Data shown:
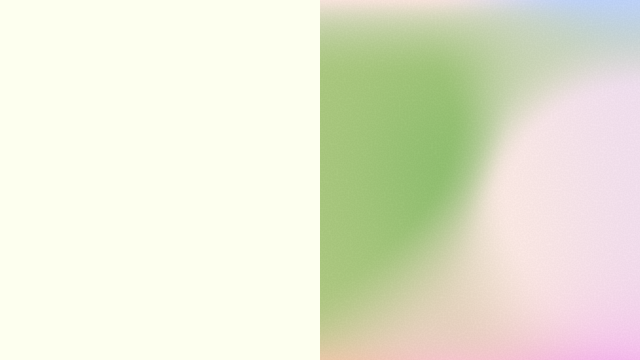
This background is drawn by a Shadertoy shader. Its source:

```glsl
// Plain ivory panel beside a soft, grainy blend of leaf green, blush, pink and sky blue.

const vec3 IVORY = vec3(0.992, 1.0, 0.937);
const vec3 SAGE = vec3(0.79, 0.83, 0.70);
const vec3 SAND = vec3(0.88, 0.83, 0.73);
const vec3 MEADOW = vec3(0.67, 0.78, 0.50);
const vec3 LEAF = vec3(0.57, 0.745, 0.44);
const vec3 BLUSH = vec3(0.98, 0.91, 0.88);
const vec3 LILAC = vec3(0.94, 0.87, 0.925);
const vec3 PEACH = vec3(0.92, 0.78, 0.66);
const vec3 ROSE = vec3(0.965, 0.77, 0.81);
const vec3 ORCHID = vec3(0.96, 0.71, 0.92);
const vec3 PETAL = vec3(0.97, 0.89, 0.86);
const vec3 SKY = vec3(0.74, 0.82, 0.97);

// 1 inside (negative distance), 0 outside, with a soft border
float softInside(float distance, float softness) {
    return 1.0 - smoothstep(-softness, softness, distance);
}

// Bell-shaped glow around a centre
float glow(vec2 p, vec2 centre, vec2 radius) {
    vec2 q = (p - centre) / radius;
    return exp(-dot(q, q));
}

vec2 hash22(vec2 p) {
    vec3 q = fract(vec3(p.xyx) * vec3(0.1031, 0.1030, 0.0973));
    q += dot(q, q.yzx + 33.33);
    return fract((q.xx + q.yz) * q.zy);
}

// Cellular noise: distance to the nearest scattered point
float cellular(vec2 p) {
    vec2 cell = floor(p);
    float nearest = 2.0;
    for (int y = -1; y <= 1; y++) {
        for (int x = -1; x <= 1; x++) {
            vec2 neighbour = cell + vec2(x, y);
            nearest = min(nearest, distance(p, neighbour + hash22(neighbour)));
        }
    }
    return nearest;
}

// p is in canvas heights; across runs from 0 to 1 over the right panel
vec3 blendedPanel(vec2 p, float across) {
    // Muted backdrop, warmer towards the bottom
    vec3 color = mix(SAND, SAGE, smoothstep(0.1, 0.65, p.y));

    // Large blush disc with a softer lower rim
    float disc = distance(p, vec2(1.80, 0.37)) - 0.47;
    float rim = mix(0.16, 0.07, smoothstep(0.15, 0.5, p.y));
    rim += 0.04 * smoothstep(0.6, 0.9, p.y);
    vec3 blush = mix(BLUSH, LILAC, smoothstep(0.45, 1.1, across + 0.25 * (p.y - 0.4)));
    color = mix(color, blush, softInside(disc, rim));

    // Green field bounded by a curve on the right and a fade at the top
    float sag = max(0.72 - p.y, 0.0);
    float edge = p.x - 1.34 + 0.88 * sag * sag;
    float softness = mix(0.24, 0.09, smoothstep(0.05, 0.5, p.y));
    softness += 0.08 * smoothstep(0.65, 0.9, p.y);
    float field = softInside(edge, softness) * softInside(p.y - 0.90, 0.12);
    vec3 green = mix(MEADOW, LEAF, glow(p, vec2(1.26, 0.52), vec2(0.26, 0.34)));
    color = mix(color, green, field);

    // Warm light along the bottom, rising at the right corner
    vec3 warm = mix(PEACH, ROSE, smoothstep(0.0, 0.45, across));
    warm = mix(warm, ORCHID, smoothstep(0.45, 0.95, across));
    float warmHeight = mix(0.065, 0.12, smoothstep(0.3, 1.0, across));
    color = mix(color, warm, 0.95 * exp(-p.y / warmHeight));

    // Pale light along the top, turning blue at the right corner
    float below = 1.0 - p.y;
    vec3 pale = mix(PETAL, SKY, smoothstep(0.3, 0.9, across));
    color = mix(color, pale, 0.95 * exp(-pow(below / 0.045, 1.3)));
    return mix(color, SKY, 0.75 * glow(p, vec2(1.80, 1.0), vec2(0.28, 0.14)));
}

void mainImage(out vec4 fragColor, in vec2 fragCoord) {
    vec2 uv = fragCoord / iResolution.xy;
    vec2 p = vec2(uv.x * 16.0 / 9.0, uv.y);

    vec3 panel = blendedPanel(p, 2.0 * uv.x - 1.0);
    panel += 0.025 * (cellular(p * 190.0) - 0.45); // fine grain

    float pixel = 1.0 / iResolution.x;
    float rightSide = smoothstep(-0.5 * pixel, 0.5 * pixel, uv.x - 0.5);
    fragColor = vec4(mix(IVORY, panel, rightSide), 1.0);
}
```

How to complete this task:
Leaving the pictures out, output all of the listing exactly.

Solution to this exercise:
This background is drawn by a Shadertoy shader. Its source:

```glsl
// Plain ivory panel beside a soft, grainy blend of leaf green, blush, pink and sky blue.

const vec3 IVORY = vec3(0.992, 1.0, 0.937);
const vec3 SAGE = vec3(0.79, 0.83, 0.70);
const vec3 SAND = vec3(0.88, 0.83, 0.73);
const vec3 MEADOW = vec3(0.67, 0.78, 0.50);
const vec3 LEAF = vec3(0.57, 0.745, 0.44);
const vec3 BLUSH = vec3(0.98, 0.91, 0.88);
const vec3 LILAC = vec3(0.94, 0.87, 0.925);
const vec3 PEACH = vec3(0.92, 0.78, 0.66);
const vec3 ROSE = vec3(0.965, 0.77, 0.81);
const vec3 ORCHID = vec3(0.96, 0.71, 0.92);
const vec3 PETAL = vec3(0.97, 0.89, 0.86);
const vec3 SKY = vec3(0.74, 0.82, 0.97);

// 1 inside (negative distance), 0 outside, with a soft border
float softInside(float distance, float softness) {
    return 1.0 - smoothstep(-softness, softness, distance);
}

// Bell-shaped glow around a centre
float glow(vec2 p, vec2 centre, vec2 radius) {
    vec2 q = (p - centre) / radius;
    return exp(-dot(q, q));
}

vec2 hash22(vec2 p) {
    vec3 q = fract(vec3(p.xyx) * vec3(0.1031, 0.1030, 0.0973));
    q += dot(q, q.yzx + 33.33);
    return fract((q.xx + q.yz) * q.zy);
}

// Cellular noise: distance to the nearest scattered point
float cellular(vec2 p) {
    vec2 cell = floor(p);
    float nearest = 2.0;
    for (int y = -1; y <= 1; y++) {
        for (int x = -1; x <= 1; x++) {
            vec2 neighbour = cell + vec2(x, y);
            nearest = min(nearest, distance(p, neighbour + hash22(neighbour)));
        }
    }
    return nearest;
}

// p is in canvas heights; across runs from 0 to 1 over the right panel
vec3 blendedPanel(vec2 p, float across) {
    // Muted backdrop, warmer towards the bottom
    vec3 color = mix(SAND, SAGE, smoothstep(0.1, 0.65, p.y));

    // Large blush disc with a softer lower rim
    float disc = distance(p, vec2(1.80, 0.37)) - 0.47;
    float rim = mix(0.16, 0.07, smoothstep(0.15, 0.5, p.y));
    rim += 0.04 * smoothstep(0.6, 0.9, p.y);
    vec3 blush = mix(BLUSH, LILAC, smoothstep(0.45, 1.1, across + 0.25 * (p.y - 0.4)));
    color = mix(color, blush, softInside(disc, rim));

    // Green field bounded by a curve on the right and a fade at the top
    float sag = max(0.72 - p.y, 0.0);
    float edge = p.x - 1.34 + 0.88 * sag * sag;
    float softness = mix(0.24, 0.09, smoothstep(0.05, 0.5, p.y));
    softness += 0.08 * smoothstep(0.65, 0.9, p.y);
    float field = softInside(edge, softness) * softInside(p.y - 0.90, 0.12);
    vec3 green = mix(MEADOW, LEAF, glow(p, vec2(1.26, 0.52), vec2(0.26, 0.34)));
    color = mix(color, green, field);

    // Warm light along the bottom, rising at the right corner
    vec3 warm = mix(PEACH, ROSE, smoothstep(0.0, 0.45, across));
    warm = mix(warm, ORCHID, smoothstep(0.45, 0.95, across));
    float warmHeight = mix(0.065, 0.12, smoothstep(0.3, 1.0, across));
    color = mix(color, warm, 0.95 * exp(-p.y / warmHeight));

    // Pale light along the top, turning blue at the right corner
    float below = 1.0 - p.y;
    vec3 pale = mix(PETAL, SKY, smoothstep(0.3, 0.9, across));
    color = mix(color, pale, 0.95 * exp(-pow(below / 0.045, 1.3)));
    return mix(color, SKY, 0.75 * glow(p, vec2(1.80, 1.0), vec2(0.28, 0.14)));
}

void mainImage(out vec4 fragColor, in vec2 fragCoord) {
    vec2 uv = fragCoord / iResolution.xy;
    vec2 p = vec2(uv.x * 16.0 / 9.0, uv.y);

    vec3 panel = blendedPanel(p, 2.0 * uv.x - 1.0);
    panel += 0.025 * (cellular(p * 190.0) - 0.45); // fine grain

    float pixel = 1.0 / iResolution.x;
    float rightSide = smoothstep(-0.5 * pixel, 0.5 * pixel, uv.x - 0.5);
    fragColor = vec4(mix(IVORY, panel, rightSide), 1.0);
}
```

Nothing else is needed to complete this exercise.